A song from Aamir Khan’s comic satire PEEPLI [LIVE] is extremely relevant two years after its release:
“Sakhi saiyaan toh khoob hi kamaat hai,
Mehangai daayan khaye jaat hai…”
The common man’s fight against spiraling prices of household items [also corruption] is legendary by now. But the aam aadmi continues to face the inflation audaciously, maintaining a smile under most unpleasant circumstances. SAARE JAHAAN SE MEHNGA…, directed by first-time director Anshul Sharma, attempts to underline the predicament of a middle class family that’s grappling with inflation.
Rewind to the 1970s. Films made by Hrishikesh Mukherjee, Basu Chaterjee and Sai Paranjpye encapsulated the middle class environment to the delight of the spectators. More recently, Dibakar Banerjee’s KHOSLA KA GHOSLA, Rajkumar Hirani’s MUNNABHAI series, Habib Faisal’s DO DOONI CHAAR, Subhash Kapoor’s PHAS GAYE RE OBAMA [which, incidentally, was produced by the same production house that has made SAARE JAHAAN SE MEHNGA...] and Aamir Khan’s PEEPLI [LIVE] were thought-provoking satires on the hardships faced by the common man.
Anshul’s take on the on-going malady is laced with amusing episodes and that’s what makes it an identifiable attempt. As a matter of fact, the plight of the common man, who is burdened with constant price rise, comes across quite well in this satire, in the second hour specifically. Nonetheless, I wish to point out, the film is not without its share of flaws. More on that later!
SAARE JAHAAN SE MEHNGA… is a mirthful take on inflation seen through a wage-earning, working class family unit from Sonepat, Haryana. Puttan [Sanjay Mishra] resides with his family consisting of his father Nagpal [Vishwa Mohan Badola], his wife Noori [Pragati Pandey] and younger brother Gopal [Ranjan Chhabra]. One of Puttan’s friends comes up with a scheme to deal with inflationary pressure, but what’s expected to liberate them from mehangai turns chaotic.
SAARE JAHAAN SE MEHNGA… has an attention-grabbing thought and the implementation catches your eye on several occasions, more so towards the latter half. In fact, much of the first hour is devoted to establishing the plot/characters and how the common man is grappling with inflation. While the first hour is strictly okay, the film takes a dramatic turn in the latter half as the family finds itself cornered. The penultimate portions, in particular, are the mainstay of the enterprise.
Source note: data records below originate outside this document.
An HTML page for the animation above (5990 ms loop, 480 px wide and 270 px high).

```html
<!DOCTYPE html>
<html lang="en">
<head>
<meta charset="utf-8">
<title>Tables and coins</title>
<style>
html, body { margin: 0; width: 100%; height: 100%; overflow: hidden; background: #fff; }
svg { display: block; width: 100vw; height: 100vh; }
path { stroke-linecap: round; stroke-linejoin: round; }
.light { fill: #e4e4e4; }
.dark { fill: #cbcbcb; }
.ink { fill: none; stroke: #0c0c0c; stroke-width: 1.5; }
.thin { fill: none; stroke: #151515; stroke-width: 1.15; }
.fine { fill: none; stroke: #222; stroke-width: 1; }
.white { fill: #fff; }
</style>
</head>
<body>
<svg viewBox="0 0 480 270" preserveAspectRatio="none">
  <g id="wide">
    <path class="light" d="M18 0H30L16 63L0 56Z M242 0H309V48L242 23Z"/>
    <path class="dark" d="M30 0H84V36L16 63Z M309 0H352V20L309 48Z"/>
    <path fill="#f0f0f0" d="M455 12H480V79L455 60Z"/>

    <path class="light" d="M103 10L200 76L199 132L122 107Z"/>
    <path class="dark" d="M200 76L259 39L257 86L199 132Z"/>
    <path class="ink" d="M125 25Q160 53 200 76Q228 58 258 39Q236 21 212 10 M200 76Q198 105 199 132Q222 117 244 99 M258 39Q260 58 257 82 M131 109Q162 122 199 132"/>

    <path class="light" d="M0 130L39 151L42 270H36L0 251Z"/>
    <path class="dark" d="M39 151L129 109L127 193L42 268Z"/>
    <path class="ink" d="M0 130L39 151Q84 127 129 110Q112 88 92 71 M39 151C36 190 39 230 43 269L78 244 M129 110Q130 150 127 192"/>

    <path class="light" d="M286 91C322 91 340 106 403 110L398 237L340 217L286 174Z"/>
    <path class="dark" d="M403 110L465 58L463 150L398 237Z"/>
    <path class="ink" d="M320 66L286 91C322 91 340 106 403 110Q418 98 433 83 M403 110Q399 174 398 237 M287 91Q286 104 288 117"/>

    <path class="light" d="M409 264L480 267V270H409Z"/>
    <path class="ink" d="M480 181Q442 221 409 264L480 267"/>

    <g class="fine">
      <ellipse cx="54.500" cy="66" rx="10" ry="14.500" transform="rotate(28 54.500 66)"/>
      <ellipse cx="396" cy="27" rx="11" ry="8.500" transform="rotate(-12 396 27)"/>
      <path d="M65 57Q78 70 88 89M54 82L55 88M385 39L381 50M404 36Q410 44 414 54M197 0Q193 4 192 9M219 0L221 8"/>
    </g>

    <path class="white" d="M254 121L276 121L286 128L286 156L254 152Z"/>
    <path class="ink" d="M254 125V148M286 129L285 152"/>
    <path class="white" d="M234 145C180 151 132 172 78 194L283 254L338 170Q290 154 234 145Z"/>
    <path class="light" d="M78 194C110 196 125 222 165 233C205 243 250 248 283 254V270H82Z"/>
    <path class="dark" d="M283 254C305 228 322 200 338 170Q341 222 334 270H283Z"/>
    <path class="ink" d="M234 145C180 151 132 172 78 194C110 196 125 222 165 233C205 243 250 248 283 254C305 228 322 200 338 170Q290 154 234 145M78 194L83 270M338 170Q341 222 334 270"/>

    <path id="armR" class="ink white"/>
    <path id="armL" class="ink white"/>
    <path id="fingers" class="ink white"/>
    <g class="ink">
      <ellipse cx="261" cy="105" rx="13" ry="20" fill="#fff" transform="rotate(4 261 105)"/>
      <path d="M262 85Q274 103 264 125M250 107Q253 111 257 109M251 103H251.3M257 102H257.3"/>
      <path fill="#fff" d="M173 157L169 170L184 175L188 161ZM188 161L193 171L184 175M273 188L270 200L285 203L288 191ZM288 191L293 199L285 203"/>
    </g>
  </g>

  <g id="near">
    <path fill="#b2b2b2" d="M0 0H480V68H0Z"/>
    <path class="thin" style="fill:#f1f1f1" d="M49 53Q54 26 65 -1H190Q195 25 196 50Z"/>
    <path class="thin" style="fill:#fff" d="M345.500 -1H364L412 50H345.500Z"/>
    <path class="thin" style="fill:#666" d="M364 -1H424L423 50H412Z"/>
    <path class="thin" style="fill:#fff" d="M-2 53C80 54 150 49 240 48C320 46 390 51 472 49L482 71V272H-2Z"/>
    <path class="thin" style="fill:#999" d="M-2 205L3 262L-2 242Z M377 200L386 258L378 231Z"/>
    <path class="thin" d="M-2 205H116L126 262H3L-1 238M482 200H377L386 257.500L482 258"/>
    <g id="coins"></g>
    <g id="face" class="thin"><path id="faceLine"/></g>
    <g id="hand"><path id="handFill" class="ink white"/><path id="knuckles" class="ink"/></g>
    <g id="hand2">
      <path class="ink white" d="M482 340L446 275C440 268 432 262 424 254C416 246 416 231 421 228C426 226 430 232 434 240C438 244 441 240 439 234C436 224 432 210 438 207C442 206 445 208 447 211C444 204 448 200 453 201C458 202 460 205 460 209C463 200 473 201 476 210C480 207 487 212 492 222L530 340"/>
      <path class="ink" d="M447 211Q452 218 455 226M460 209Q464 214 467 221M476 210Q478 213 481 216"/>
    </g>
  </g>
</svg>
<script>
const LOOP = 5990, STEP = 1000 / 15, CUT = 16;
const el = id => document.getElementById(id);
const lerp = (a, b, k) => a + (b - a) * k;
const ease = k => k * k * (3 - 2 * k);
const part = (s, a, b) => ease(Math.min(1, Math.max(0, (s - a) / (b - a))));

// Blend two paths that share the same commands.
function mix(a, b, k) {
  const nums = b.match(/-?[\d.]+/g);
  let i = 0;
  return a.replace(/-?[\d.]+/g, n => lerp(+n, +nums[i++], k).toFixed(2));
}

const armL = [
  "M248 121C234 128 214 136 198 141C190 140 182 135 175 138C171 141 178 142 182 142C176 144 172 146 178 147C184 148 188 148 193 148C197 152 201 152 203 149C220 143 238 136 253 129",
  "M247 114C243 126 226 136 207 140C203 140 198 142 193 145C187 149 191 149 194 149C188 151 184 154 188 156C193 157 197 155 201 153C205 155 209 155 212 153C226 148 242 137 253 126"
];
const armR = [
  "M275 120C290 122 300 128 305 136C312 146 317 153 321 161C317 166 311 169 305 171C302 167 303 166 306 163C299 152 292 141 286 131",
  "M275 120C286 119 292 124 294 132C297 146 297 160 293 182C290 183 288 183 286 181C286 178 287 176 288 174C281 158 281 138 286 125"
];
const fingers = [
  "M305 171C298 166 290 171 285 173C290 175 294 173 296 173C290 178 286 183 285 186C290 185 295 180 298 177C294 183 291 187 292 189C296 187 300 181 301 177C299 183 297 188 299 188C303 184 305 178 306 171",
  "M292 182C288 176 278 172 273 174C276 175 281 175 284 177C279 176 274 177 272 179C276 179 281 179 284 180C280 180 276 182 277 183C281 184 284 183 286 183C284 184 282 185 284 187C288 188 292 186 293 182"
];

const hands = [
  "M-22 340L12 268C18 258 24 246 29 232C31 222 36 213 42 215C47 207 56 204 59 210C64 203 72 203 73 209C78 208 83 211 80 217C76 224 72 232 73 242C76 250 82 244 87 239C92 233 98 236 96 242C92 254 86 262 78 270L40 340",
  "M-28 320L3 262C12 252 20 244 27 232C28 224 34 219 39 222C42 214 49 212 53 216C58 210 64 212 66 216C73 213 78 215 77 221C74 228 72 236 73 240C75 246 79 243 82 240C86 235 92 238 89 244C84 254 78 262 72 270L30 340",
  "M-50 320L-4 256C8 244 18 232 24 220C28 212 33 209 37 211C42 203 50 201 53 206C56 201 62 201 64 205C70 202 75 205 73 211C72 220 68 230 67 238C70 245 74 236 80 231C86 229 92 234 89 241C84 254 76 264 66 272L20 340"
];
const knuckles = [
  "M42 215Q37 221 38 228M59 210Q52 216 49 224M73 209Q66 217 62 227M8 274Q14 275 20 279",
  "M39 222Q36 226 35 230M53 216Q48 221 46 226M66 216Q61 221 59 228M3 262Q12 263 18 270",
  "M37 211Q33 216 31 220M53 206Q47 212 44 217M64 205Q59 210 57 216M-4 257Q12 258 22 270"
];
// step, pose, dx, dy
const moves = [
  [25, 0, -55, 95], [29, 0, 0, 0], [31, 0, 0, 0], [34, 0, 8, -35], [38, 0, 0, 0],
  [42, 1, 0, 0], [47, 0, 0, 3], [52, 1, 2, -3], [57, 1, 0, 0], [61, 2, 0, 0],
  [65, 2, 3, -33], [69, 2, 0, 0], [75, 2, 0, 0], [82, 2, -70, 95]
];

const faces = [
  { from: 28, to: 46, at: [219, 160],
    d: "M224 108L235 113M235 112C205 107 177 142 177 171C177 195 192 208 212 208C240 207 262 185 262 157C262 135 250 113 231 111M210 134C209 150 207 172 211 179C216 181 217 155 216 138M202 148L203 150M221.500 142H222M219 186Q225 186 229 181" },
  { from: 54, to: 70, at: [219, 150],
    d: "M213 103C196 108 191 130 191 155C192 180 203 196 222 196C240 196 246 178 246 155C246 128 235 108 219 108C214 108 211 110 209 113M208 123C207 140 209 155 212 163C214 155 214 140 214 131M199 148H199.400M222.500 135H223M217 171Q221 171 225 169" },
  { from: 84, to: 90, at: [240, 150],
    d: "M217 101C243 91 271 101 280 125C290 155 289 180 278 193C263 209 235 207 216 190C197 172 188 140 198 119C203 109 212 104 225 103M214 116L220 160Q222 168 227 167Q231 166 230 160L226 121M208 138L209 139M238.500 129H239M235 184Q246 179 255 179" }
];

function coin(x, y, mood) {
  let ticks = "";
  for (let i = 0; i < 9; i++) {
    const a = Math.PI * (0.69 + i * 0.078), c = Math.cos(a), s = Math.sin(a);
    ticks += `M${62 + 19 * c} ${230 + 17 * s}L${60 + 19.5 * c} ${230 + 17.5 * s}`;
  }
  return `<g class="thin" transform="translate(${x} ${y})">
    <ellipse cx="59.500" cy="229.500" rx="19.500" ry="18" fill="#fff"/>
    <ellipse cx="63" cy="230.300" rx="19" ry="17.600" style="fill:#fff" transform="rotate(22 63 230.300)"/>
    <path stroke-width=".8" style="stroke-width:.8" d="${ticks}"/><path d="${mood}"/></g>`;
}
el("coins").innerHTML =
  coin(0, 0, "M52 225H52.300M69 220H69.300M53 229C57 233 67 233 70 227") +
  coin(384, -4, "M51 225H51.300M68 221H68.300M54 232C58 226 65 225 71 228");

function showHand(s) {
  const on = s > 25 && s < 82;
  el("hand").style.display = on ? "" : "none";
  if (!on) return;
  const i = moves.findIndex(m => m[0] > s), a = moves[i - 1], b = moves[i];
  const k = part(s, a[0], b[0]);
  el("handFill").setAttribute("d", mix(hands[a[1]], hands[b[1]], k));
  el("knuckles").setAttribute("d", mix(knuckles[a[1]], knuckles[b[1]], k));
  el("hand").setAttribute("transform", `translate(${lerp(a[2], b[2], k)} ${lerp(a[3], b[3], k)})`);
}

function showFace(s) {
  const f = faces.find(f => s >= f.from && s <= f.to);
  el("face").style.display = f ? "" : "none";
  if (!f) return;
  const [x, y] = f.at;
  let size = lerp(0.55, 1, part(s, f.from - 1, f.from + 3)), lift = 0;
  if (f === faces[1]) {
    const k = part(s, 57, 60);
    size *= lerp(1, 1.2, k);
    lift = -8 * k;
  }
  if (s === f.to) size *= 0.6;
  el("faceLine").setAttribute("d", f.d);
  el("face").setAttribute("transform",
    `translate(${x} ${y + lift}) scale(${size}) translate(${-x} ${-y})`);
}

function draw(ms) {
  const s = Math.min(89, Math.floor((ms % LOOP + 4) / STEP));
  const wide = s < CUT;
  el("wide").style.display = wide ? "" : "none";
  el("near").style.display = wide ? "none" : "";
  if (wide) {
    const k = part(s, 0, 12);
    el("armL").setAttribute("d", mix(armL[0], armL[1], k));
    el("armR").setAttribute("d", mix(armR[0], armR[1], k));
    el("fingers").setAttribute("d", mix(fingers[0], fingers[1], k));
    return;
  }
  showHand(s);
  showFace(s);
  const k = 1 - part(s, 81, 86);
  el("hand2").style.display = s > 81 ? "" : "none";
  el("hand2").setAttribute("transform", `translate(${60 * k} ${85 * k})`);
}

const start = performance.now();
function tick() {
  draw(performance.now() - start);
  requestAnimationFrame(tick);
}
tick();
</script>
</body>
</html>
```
The film benefits considerably because Anshul gives a lot of attention to tiny details, thus recreating the middle class environment delightfully. The realistic milieu, the wit and humor in the conversation and of course, the graceful act by its principal cast makes you leave the auditorium with a beam on your face. The sole deterrent is that the writing could’ve been tighter, although the run time [less than 2 hours] is just perfect. The soundtrack has been created keeping the essence of the film. ‘Aoun De’, towards the end credits, is a pleasing track, while the romantic song between the young couple could’ve been avoided.
Sanjay Mishra is splendid. He’s the lifeline of the film. Vishwa Mohan Badola tends to go over the top at times, but is wonderful otherwise. Zakir Hussain is exceptional. Pragati Pandey is a complete natural. Ranjan Chhabra is satisfactory. Disha doesn’t get much to do. Sitaram Panchal [as Vedpal] is first-rate.
On the whole, SAARE JAHAAN SE MEHNGA… is topical, relevant and relatable, with some endearing moments. It may be lacking in face-value, but you can’t deny that it’s an honest effort!